--- To do ---
Copy out the entries word for word, leaving images aside.

··· Study material ···

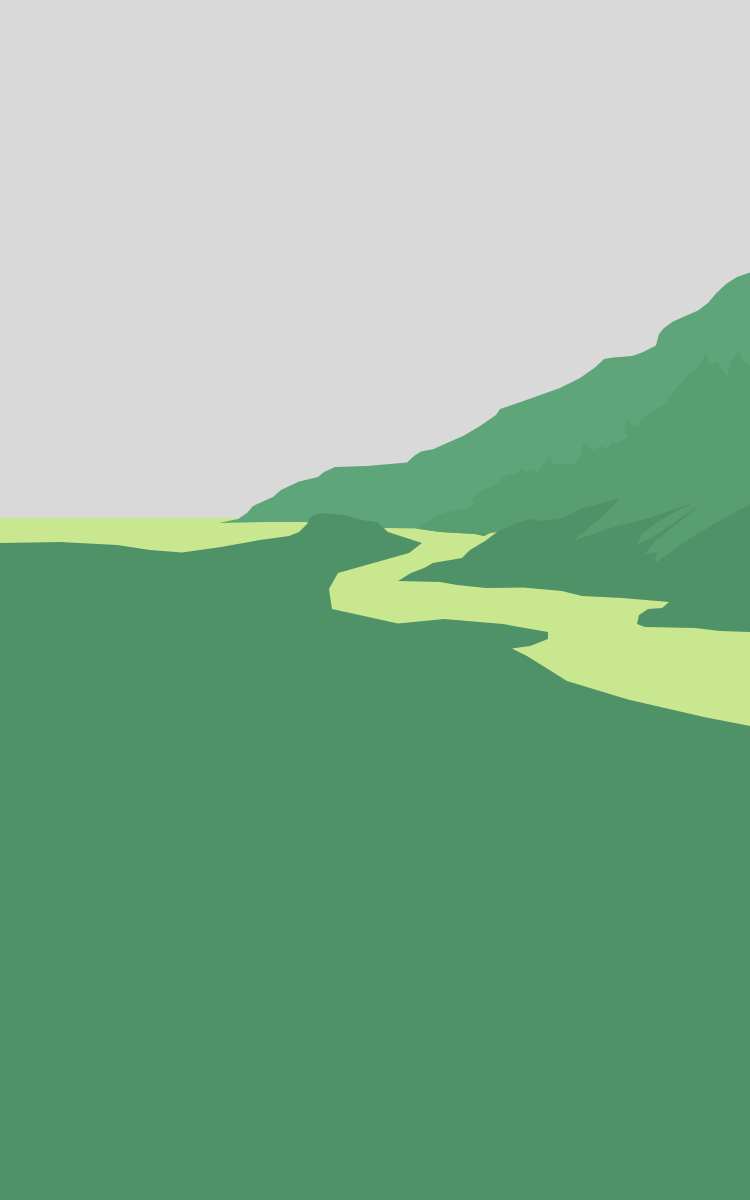
<!DOCTYPE html>
<html lang="en">
<head>
<meta charset="utf-8">
<title>River valley landscape</title>
<style>
:root {
  --sky: #d9d9d9;
  --water: #c9e78f;
  --hill-far: #5ea57a;
  --hill-mid: #599e71;
  --meadow: #509267;
}
html, body { margin: 0; overflow: hidden; }
body { width: 750px; height: 1200px; background: var(--sky); }
.landscape { display: block; }
.sky { fill: var(--sky); }
.water { fill: var(--water); }
.hill-far { fill: var(--hill-far); }
.hill-mid { fill: var(--hill-mid); }
.meadow { fill: var(--meadow); }
</style>
</head>
<body>
<svg class="landscape" width="750" height="1200" viewBox="0 0 750 1200" role="img" aria-label="Green hills above a winding pale river">
  <rect class="sky" width="750" height="1200"/>
  <rect class="water" y="518" width="750" height="232"/>
  <path class="hill-far" d="M219 523 L238 519 L247 513 L253 506 L273 497 L281 490 L299 481.5 L318 477 L324 472 L335 467 L367 466 L407 462.5 L414 456 L421 451.5 L434 449 L438 447 L464 435.5 L480 426 L496 415 L500 409 L515 404 L560 388 L580 378 L595 367.5 L604 359 L613 357.5 L632 356 L642 352.5 L656 345.5 L659 334 L664 328 L673 321.5 L698 310.5 L708 303 L716 293.5 L726 284 L737 277 L750 272.5 V580 H530 L497 532 L490 533 L484 536 L475 534 L440 532 L416 528.5 L386 528 L340 540 L306 522 L265 522 Z"/>
  <path class="hill-mid" d="M416 528.5 L428 521 L438 515 L452 511 L466 509 L473 504 L471 500 L481 491 L495 485 L503 477 L508 475 L517 473 L522 468 L527 472 L533 469 L537 472 L542 467 L549 456 L554 464 L576 464 L580 455 L584 442 L593 450 L600 446 L608 449 L612 441 L617 444 L628 437 L624 432 L627 419 L635 427 L641 420 L651 412 L663 405 L675 390 L687 376 L701 364 L705 353 L711 363 L717 362 L727 376 L731 362 L739 349 L743 360 L750 365 V580 H530 L497 532 L490 533 L484 536 L475 534 L440 532 Z"/>
  <path class="meadow" d="M398 581 L411 573 L424 568 L433 563 L462 558 L470 550 L485 541 L497 532 L519 522 L532 519 L542 521 L562 518 L583 508 L607 502 L620 498 L605 514 L573 541 L607 529 L652 517 L693 503 L668 516 L655 524 L641 535 L637 545 L653 537 L704 502 L681 521 L655 541 L645 554 L657 552 L655 563 L692 537 L721 520 L750 504 V632 L720 631 L695 628 L645 627 L637 624 L639 615 L648 609 L662 608 L669 602 L622 598 L582 596 L562 591 L523 587.5 L486 588 L457 585 L440 582 Z"/>
  <path class="meadow" d="M0 543 L60 542 L117 545 L150 550 L182 552.5 L221 547 L260 540 L289 536 L299 532 L309 522 L309 518 L315 514.5 L324 513 L345 515 L361 520 L377 522 L388 532 L422 543 L409 553 L338 573 L329 589 L332 609 L398 623.5 L444 619 L503 624 L548 632 V639 L530 646 L512 648.5 L527 656 L567 681 L628 699.5 L704 717 L750 726 V1200 H0 Z"/>
</svg>
</body>
</html>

···

--- Answer section ---
<!DOCTYPE html>
<html lang="en">
<head>
<meta charset="utf-8">
<title>River valley landscape</title>
<style>
:root {
  --sky: #d9d9d9;
  --water: #c9e78f;
  --hill-far: #5ea57a;
  --hill-mid: #599e71;
  --meadow: #509267;
}
html, body { margin: 0; overflow: hidden; }
body { width: 750px; height: 1200px; background: var(--sky); }
.landscape { display: block; }
.sky { fill: var(--sky); }
.water { fill: var(--water); }
.hill-far { fill: var(--hill-far); }
.hill-mid { fill: var(--hill-mid); }
.meadow { fill: var(--meadow); }
</style>
</head>
<body>
<svg class="landscape" width="750" height="1200" viewBox="0 0 750 1200" role="img" aria-label="Green hills above a winding pale river">
  <rect class="sky" width="750" height="1200"/>
  <rect class="water" y="518" width="750" height="232"/>
  <path class="hill-far" d="M219 523 L238 519 L247 513 L253 506 L273 497 L281 490 L299 481.5 L318 477 L324 472 L335 467 L367 466 L407 462.5 L414 456 L421 451.5 L434 449 L438 447 L464 435.5 L480 426 L496 415 L500 409 L515 404 L560 388 L580 378 L595 367.5 L604 359 L613 357.5 L632 356 L642 352.5 L656 345.5 L659 334 L664 328 L673 321.5 L698 310.5 L708 303 L716 293.5 L726 284 L737 277 L750 272.5 V580 H530 L497 532 L490 533 L484 536 L475 534 L440 532 L416 528.5 L386 528 L340 540 L306 522 L265 522 Z"/>
  <path class="hill-mid" d="M416 528.5 L428 521 L438 515 L452 511 L466 509 L473 504 L471 500 L481 491 L495 485 L503 477 L508 475 L517 473 L522 468 L527 472 L533 469 L537 472 L542 467 L549 456 L554 464 L576 464 L580 455 L584 442 L593 450 L600 446 L608 449 L612 441 L617 444 L628 437 L624 432 L627 419 L635 427 L641 420 L651 412 L663 405 L675 390 L687 376 L701 364 L705 353 L711 363 L717 362 L727 376 L731 362 L739 349 L743 360 L750 365 V580 H530 L497 532 L490 533 L484 536 L475 534 L440 532 Z"/>
  <path class="meadow" d="M398 581 L411 573 L424 568 L433 563 L462 558 L470 550 L485 541 L497 532 L519 522 L532 519 L542 521 L562 518 L583 508 L607 502 L620 498 L605 514 L573 541 L607 529 L652 517 L693 503 L668 516 L655 524 L641 535 L637 545 L653 537 L704 502 L681 521 L655 541 L645 554 L657 552 L655 563 L692 537 L721 520 L750 504 V632 L720 631 L695 628 L645 627 L637 624 L639 615 L648 609 L662 608 L669 602 L622 598 L582 596 L562 591 L523 587.5 L486 588 L457 585 L440 582 Z"/>
  <path class="meadow" d="M0 543 L60 542 L117 545 L150 550 L182 552.5 L221 547 L260 540 L289 536 L299 532 L309 522 L309 518 L315 514.5 L324 513 L345 515 L361 520 L377 522 L388 532 L422 543 L409 553 L338 573 L329 589 L332 609 L398 623.5 L444 619 L503 624 L548 632 V639 L530 646 L512 648.5 L527 656 L567 681 L628 699.5 L704 717 L750 726 V1200 H0 Z"/>
</svg>
</body>
</html>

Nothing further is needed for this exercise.